Probably the most important lesson is that technological elegance isn't terribly important in the marketplace; being good enough will do. IBM's requirement that the PC be built from cheap, off-the-shelf parts forced engineering compromises that persist today. Over the years, techno-snobs have derided PC hardware and the software that runs on it, with Sun Microsystems (SUNW) CEO Scott McNealy famously dismissing Microsoft Office as "a hairball." None of this has mattered. "It wasn't rocket science, and it wasn't extraordinarily inventive," says IBM Fellow Mark Dean, who designed the color-graphics adapter for the original PC. "Most of the time it's not the level of technology that makes a difference. The important thing is that you are solving a problem at the right time and at the right price."
FIERCE RIVALRY. The PC became a vital business tool after Lotus Research introduced the 1-2-3 spreadsheet in 1983. At about the same time, IBM, which never tried very hard to retain exclusive control of the basic design, lost control of the technology to Microsoft (MSFT) and Intel (INTC). The consequence has been fierce competition among PC makers--and a steady slide in prices.
The first real challenge to the PC's dominance was the introduction of the Apple Macintosh in 1984. The Mac was and is technically more elegant than its Intel-Microsoft rivals. But it was a closed system, compared to the PC's competition-inspiring open architecture, and Apple (AAPL) claimed a price premium. By the time Microsoft narrowed the usability gap with the introduction of Windows 3.1 in 1991, Apple Computer's chances of making significant inroads were over. The PC wasn't the best, but it was good enough.
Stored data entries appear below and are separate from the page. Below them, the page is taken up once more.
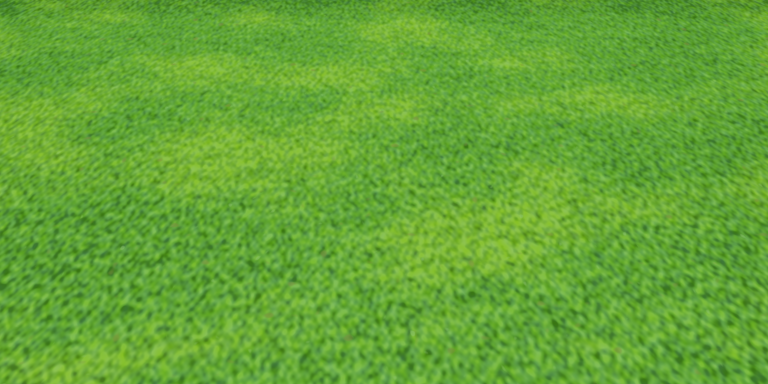
Reproduce this texture procedurally as a WebGL 2 fragment shader.

```glsl
#version 300 es
precision highp float;

uniform vec2 u_resolution;
out vec4 fragColor;

// Random unit gradient for a lattice cell
vec2 cellGradient(vec2 cell) {
    uvec2 q = uvec2(ivec2(cell) + 32768);
    uint h = q.x * 1597334u ^ q.y * 3812015u;
    h = (h ^ (h >> 15)) * 2246822u;
    h = (h ^ (h >> 13)) * 3266489u;
    float angle = float((h >> 8) & 65535u) * 6.2832 / 65536.0;
    return vec2(cos(angle), sin(angle));
}

float gradientNoise(vec2 p) {
    vec2 i = floor(p), f = p - i;
    vec2 u = f * f * f * (f * (f * 6.0 - 15.0) + 10.0);
    float a = dot(cellGradient(i), f);
    float b = dot(cellGradient(i + vec2(1, 0)), f - vec2(1, 0));
    float c = dot(cellGradient(i + vec2(0, 1)), f - vec2(0, 1));
    float d = dot(cellGradient(i + vec2(1, 1)), f - vec2(1, 1));
    return mix(mix(a, b, u.x), mix(c, d, u.x), u.y);
}

mat2 rotate(float angle) {
    float c = cos(angle), s = sin(angle);
    return mat2(c, s, -s, c);
}

float fbm(vec2 p) {
    float sum = 0.0, amplitude = 1.0;
    for (int i = 0; i < 4; i++) {
        sum += amplitude * gradientNoise(p);
        p = rotate(0.25) * p * 2.03 + 17.3;
        amplitude *= 0.55;
    }
    return sum;
}

vec3 lawn(vec2 p) {
    float aspect = u_resolution.x / u_resolution.y;
    // Ground plane receding towards the top
    float near = 1.9 - p.y;
    vec2 ground = vec2((p.x - 0.5 * aspect) / near, 2.0 / sqrt(near));
    float far = smoothstep(0.1, 1.0, p.y);

    // Fine blades in crossing directions, with darker gaps between tufts
    vec2 g = ground * vec2(108.0, 130.0);
    float blades = gradientNoise(rotate(0.6) * g * vec2(1.05, 0.8))
                 + 0.85 * gradientNoise(rotate(-0.8) * g * vec2(1.2, 0.75) + 91.7)
                 + 0.5 * gradientNoise(rotate(0.2) * g * 0.42 + 43.1);
    float gaps = smoothstep(0.12, 0.55, gradientNoise(rotate(0.35) * g * vec2(0.45, 0.7) + 210.4));

    // Mown streaks and broad sunlit patches
    float streaks = fbm(ground * vec2(9.0, 42.0) + 5.2);
    float patches = fbm(ground * vec2(2.6, 7.5) + vec2(3.7, 11.4));
    float sunBand = exp(-pow((p.y - 0.56 + 0.05 * (p.x - 1.0)) / 0.17, 2.0));
    float yellow = smoothstep(-0.1, 0.6, patches + 0.28 * sunBand);

    float tone = 0.6 + blades * mix(0.72, 0.42, far) - gaps * mix(0.3, 0.16, far)
               + 0.17 * streaks + 0.16 * patches + 0.12 * yellow;

    // Shade along the far edge and in the corners
    tone -= 0.3 * smoothstep(0.93, 1.0, p.y);
    tone -= 0.14 * pow(abs(p.x / aspect * 2.0 - 1.0), 3.0);

    vec3 color = mix(vec3(0.25, 0.47, 0.12), vec3(0.39, 0.65, 0.19), smoothstep(-0.15, 0.6, tone));
    color = mix(color, vec3(0.51, 0.75, 0.25), smoothstep(0.45, 1.1, tone));
    color += vec3(0.055, 0.02, -0.025) * (yellow - 0.35);

    // Cool and warm tint from blade to blade
    float tint = gradientNoise(rotate(1.1) * g * 0.75 + 57.9);
    color += vec3(0.02, 0.005, 0.16) * tint + vec3(0.0, 0.0, 0.015);

    // Sparse dry blades and pale glints
    float dry = smoothstep(0.42, 0.6, gradientNoise(g * vec2(0.38, 0.6) + 130.6));
    float glint = smoothstep(0.45, 0.62, gradientNoise(rotate(0.9) * g * 0.65 + 320.2));
    color = mix(color, vec3(0.5, 0.56, 0.26), 0.5 * dry);
    return mix(color, vec3(0.57, 0.78, 0.45), 0.55 * glint * (1.0 - 0.5 * far));
}

void main() {
    // Four samples per pixel keep the far blades smooth
    vec3 color = vec3(0.0);
    for (int i = 0; i < 4; i++) {
        vec2 offset = vec2(i & 1, i >> 1) * 0.5 - 0.25;
        color += 0.25 * lawn((gl_FragCoord.xy + offset) / u_resolution.y);
    }
    fragColor = vec4(color, 1.0);
}
```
In the early 1990s, the PC reigned unchallenged. But by the second half of the decade, the growth of the Internet created new competition in the form of "network computers" and, more recently, "Web appliances." These were simple terminals that depended on the processing power and intelligence of network servers. Despite the backing of such heavyweights as Sun, Oracle, and IBM, network appliances failed miserably. The reason is no mystery: They delivered a small fraction of the performance and flexibility of even a low-end PC at a large fraction of the cost. Another challenge to the PC has come from handheld devices. But too many tasks depend on a good keyboard and a big display for these pocketable tools to be more than adjuncts.
I have been as vocal as anyone in criticizing the PC's many flaws. The computers are still too hard to use. Software quality leaves much to be desired, and consumers are expected to put up with a level of failure and frustration that they would not accept from any other product. Yet I have to admit that the reliability of the hardware and the usability of the software have improved dramatically over two decades.
In one sense the PC's glory days are over. Many markets are largely saturated, and even a return to rapid economic expansion is unlikely to produce the sort of PC growth rates we saw in the late 1990s. In the corporate world, researchers are working on ways to turn computing power into a utility in which clusters of servers are used to sell computing power on demand, sort of the network computer idea on steroids. And eventually someone will design a Web appliance that will turn consumers' heads.
Still, the value proposition of the PC--good enough and really cheap--will make it hard to displace. I wouldn't be surprised if 20 years from now, offices and schools were full of Pentium 15 PCs running Windows 2020. By Stephen H. Wildstrom